__TASK REQUIREMENTS__
Would you copy out each line of the records below that includes the word "FOLD"?

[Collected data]
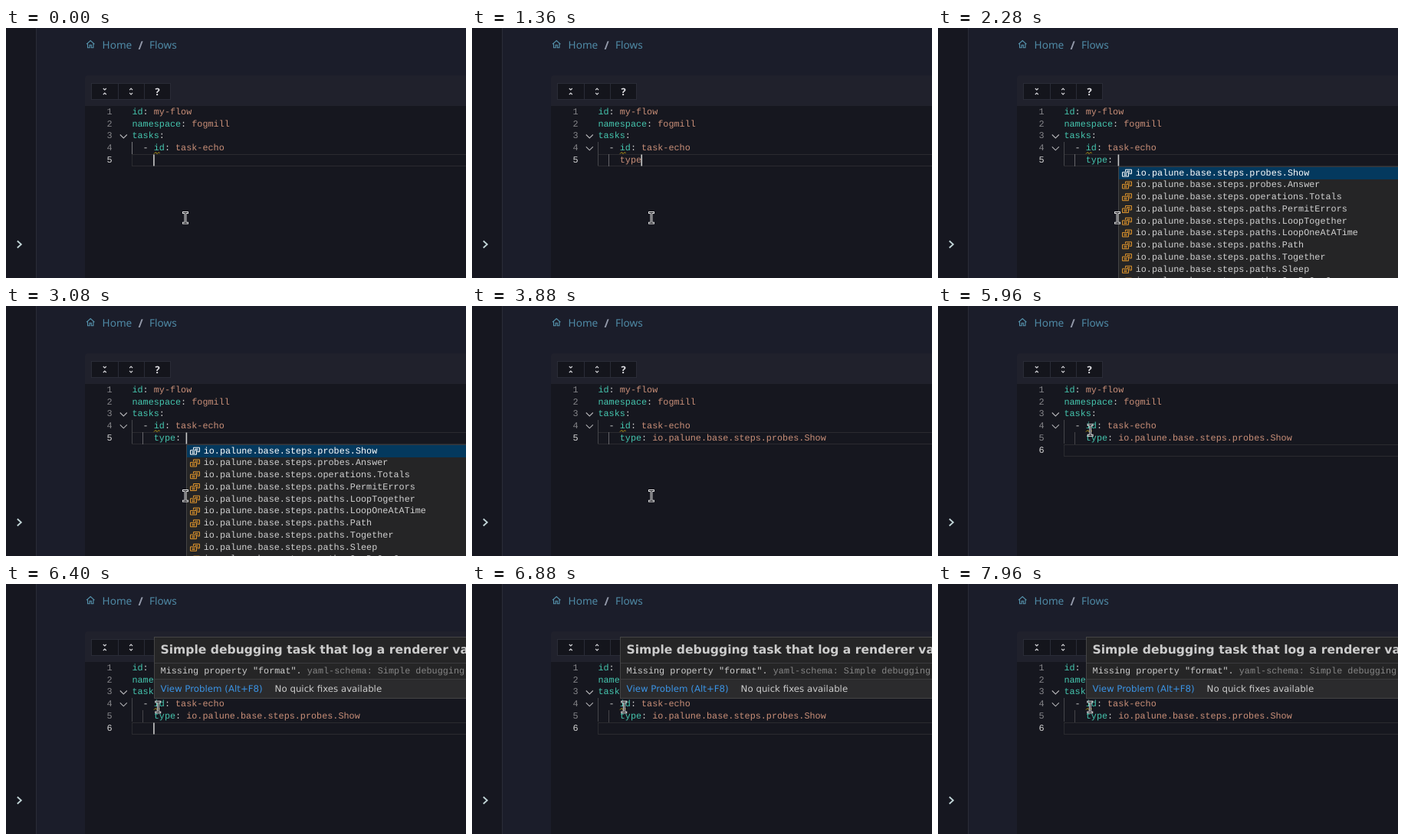
These frames come from a looping animation (600 px wide and 327 px high, 8000 ms). An HTML page with a canvas:

```html
<!DOCTYPE html>
<html lang="en">
<head>
<meta charset="utf-8">
<title>Flow editor</title>
<style>
  html, body { margin: 0; width: 100%; height: 100%; overflow: hidden; background: #16171f; }
  canvas { display: block; width: 600px; height: 327px; }
</style>
</head>
<body>
<canvas id="stage"></canvas>
<script>
const LOOP = 8000, BLINK = 520;
const CHAR = 7.08, LINE = 15.77, CODE_X = 164.4, CODE_Y = 112.9;
const MONO = '11.8px "Liberation Mono", monospace';
const SANS = '"DejaVu Sans", sans-serif';
const TEAL = '#45c5ae', STRING = '#c98f78', PLAIN = '#d0d0d0';

const PACKAGE = 'io.palune.base.steps.';
const FIRST_TASK = PACKAGE + 'probes.Show';
const suggestions = ['probes.Show', 'probes.Answer', 'operations.Totals', 'paths.PermitErrors',
  'paths.LoopTogether', 'paths.LoopOneAtATime', 'paths.Path', 'paths.Together',
  'paths.Sleep', 'paths.OneByOneGo'].map(name => PACKAGE + name);

// Each edit: time, key text, colon, value
const edits = [
  [0, ''], [40, 't'], [120, 'ty'], [200, 'typ'], [320, 'type'],
  [1560, 'type', ':'], [2040, 'type', ': '], [3360, 'type', ': ', FIRST_TASK],
  [4080, 'type', ': ', FIRST_TASK]
];
const LIST_SHOWN = 2080, ACCEPTED = 3360, NEW_LINE = 4080, HOVER = 6200, FOLD = 1360;
const pointer = [[0, 234, 248.3], [5120, 234, 248.3], [5320, 210.7, 215.3], [5600, 202, 181],
  [5920, 199, 164], [6000, 198.3, 161], [LOOP, 198.3, 161]];

const canvas = document.getElementById('stage');
const ratio = window.devicePixelRatio || 1;
canvas.width = 600 * ratio;
canvas.height = 327 * ratio;
const ctx = canvas.getContext('2d');
ctx.scale(ratio, ratio);

function box(x, y, w, h, color) {
  ctx.fillStyle = color;
  ctx.fillRect(x, y, w, h);
}

function frame(x, y, w, h, color) {
  ctx.strokeStyle = color;
  ctx.lineWidth = 1;
  ctx.strokeRect(x + .5, y + .5, w - 1, h - 1);
}

function stroke(path, color, width = 1.2) {
  ctx.strokeStyle = color;
  ctx.lineWidth = width;
  ctx.stroke(new Path2D(path));
}

function text(str, x, y, color, font = MONO) {
  ctx.font = font;
  ctx.textRendering = 'geometricPrecision';
  ctx.fillStyle = color;
  ctx.fillText(str, x, y);
}

// Writes [text, color] parts side by side on the character grid.
function codeLine(row, column, ...parts) {
  for (const [str, color] of parts) {
    text(str, CODE_X + column * CHAR, CODE_Y + row * LINE, color);
    column += str.length;
  }
}

function drawPage() {
  box(0, 0, 600, 327, '#1b1d2a');
  box(0, 0, 39, 327, '#161720');
  box(39, 0, 1, 327, '#2a2c38');
  stroke('M14.8 278.5l5 4.5-5 4.5', '#c3d6d8', 1.8);

  stroke('M105 21.2l5.2-4.7 5.2 4.7M106.5 20.5v5.2h2.6v-3.4h2.2v3.4h2.6v-5.2', '#5795af', 1.1);
  const crumb = '13.6px "Noto Sans", sans-serif';
  text('Home', 125.6, 27, '#4f8aa6', crumb);
  text('/', 172.5, 28, '#949aaa', 'bold 15px "Noto Sans", sans-serif');
  text('Flows', 187, 27, '#4f8aa6', crumb);

  ctx.fillStyle = '#20212c';
  ctx.beginPath();
  ctx.roundRect(103, 62, 510, 60, 4);
  ctx.fill();
  box(103, 102, 497, 225, '#16171f');
  box(111, 72, 104, 22, '#14151c');
  frame(111, 72, 36, 22, '#2a2c37');
  frame(146, 72, 35, 22, '#2a2c37');
  frame(180, 72, 35, 22, '#2a2c37');
  stroke('M126.8 79l2 2 2-2M126.8 87l2-2 2 2', '#d8d8dc');
  stroke('M161.1 81.2l2-2 2 2M161.1 84.8l2 2 2-2', '#d8d8dc');
  text('?', 194.6, 87.5, '#e4e4e8', 'bold 13px "Noto Sans", sans-serif');
}

function drawEditor(t, edit) {
  const [since, key, colon = '', value = ''] = edit;
  const activeRow = t >= NEW_LINE ? 5 : 4;
  const top = 165 + (activeRow - 4) * 16;
  frame(164, top, 440, 16, '#2b2b30');

  for (let row = 0; row <= activeRow; row++)
    text(row + 1, 131.6, CODE_Y + row * LINE, row === activeRow ? '#d6d6d6' : '#858589');
  const chevron = y => stroke(`M148.8 ${y}l4.5 4.5 4.5-4.5`, '#b5b5b8', 1.1);
  chevron(139.5);
  if (t >= FOLD) chevron(155.3);

  box(164, 149, 1, key ? 31 : 16, key ? '#45454a' : '#77777b');
  if (key) box(178, 165, 1, 16, t < NEW_LINE ? '#66666a' : '#45454a');

  codeLine(0, 0, ['id', TEAL], [': ', PLAIN], ['my-flow', STRING]);
  codeLine(1, 0, ['namespace', TEAL], [': ', PLAIN], ['fogmill', STRING]);
  codeLine(2, 0, ['tasks', TEAL], [':', PLAIN]);
  codeLine(3, 2, ['- ', PLAIN], ['id', TEAL], [': ', PLAIN], ['task-echo', STRING]);
  codeLine(4, 4, [key, colon ? TEAL : STRING], [colon, PLAIN], [value, STRING]);
  stroke('M193 164.5l2-2 2.2 2 2-2 1.5 1.5', '#bd9b14', 1);

  const column = activeRow === 5 ? 4 : 4 + (key + colon + value).length;
  if (Math.floor((t - since) / BLINK) % 2 === 0)
    box(CODE_X + column * CHAR - .6, top + .5, 1.6, 15, '#c9c9c9');
}

function drawSuggestions() {
  box(235, 181, 365, 146, '#252526');
  box(235, 181, 1, 146, '#454545');
  box(235, 181, 365, 1, '#353a40');
  box(236, 182, 364, 16, '#04395e');
  suggestions.forEach((name, i) => {
    const y = 189.3 + i * LINE;
    const color = i ? '#e0952c' : '#ffffff';
    ctx.save();
    ctx.translate(240, y - 4.6);
    stroke('M4.5 3V.5h8v5.5h-3M.5 4h8v5.5h-8zM2.5 6h4M2.5 7.7h4M6.5 2.5h4M9.5 4.3h1.5', color, 1);
    ctx.restore();
    text(name, 257.7, y + 3.2, i ? '#d0d0d0' : '#ffffff');
  });
}

function drawHover(opacity) {
  ctx.globalAlpha = opacity;
  box(193, 69, 407, 81, '#252526');
  box(194, 125, 406, 24, '#2b2b2d');
  box(193, 69, 1, 81, '#454545');
  for (const y of [69, 149]) box(193, y, 407, 1, '#454545');
  for (const y of [103, 124]) box(194, y, 406, 1, '#3b3b3d');
  text('Simple debugging task that log a renderer value.', 201.5, 90.6, '#cccccc', 'bold 15.6px ' + SANS);
  text('Missing property "format".', 201.6, 117, '#cccccc');
  text('yaml-schema: Simple debugging task', 201.6 + 27 * CHAR, 117, '#858585');
  text('View Problem (Alt+F8)', 201.6, 141.2, '#3b94e6', '11.8px ' + SANS);
  text('No quick fixes available', 350.6, 141.2, '#cccccc', '11.8px ' + SANS);
  ctx.globalAlpha = 1;
}

function drawPointer(t) {
  const i = pointer.findIndex(p => p[0] > t);
  const [t0, x0, y0] = pointer[i - 1], [t1, x1, y1] = pointer[i];
  const k = (t - t0) / (t1 - t0);
  ctx.save();
  ctx.translate(x0 + (x1 - x0) * k, y0 + (y1 - y0) * k);
  const beam = 'M-2.5-6.8h5M0-6.8v13.6M-2.5 6.8h5';
  ctx.lineCap = 'square';
  stroke(beam, '#f2f2f2', 2.8);
  stroke(beam, '#15151a', 1);
  ctx.restore();
}

function draw(now) {
  const t = now % LOOP;
  drawPage();
  drawEditor(t, edits.findLast(edit => edit[0] <= t));
  if (t >= LIST_SHOWN && t < ACCEPTED) drawSuggestions();
  if (t >= HOVER) drawHover(Math.min(1, (t - HOVER + 40) / 120));
  drawPointer(t);
}

function tick() {
  draw(performance.now());
  requestAnimationFrame(tick);
}
tick();
</script>
</body>
</html>
```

__PROBLEM SOLUTION__
const LIST_SHOWN = 2080, ACCEPTED = 3360, NEW_LINE = 4080, HOVER = 6200, FOLD = 1360;
  if (t >= FOLD) chevron(155.3);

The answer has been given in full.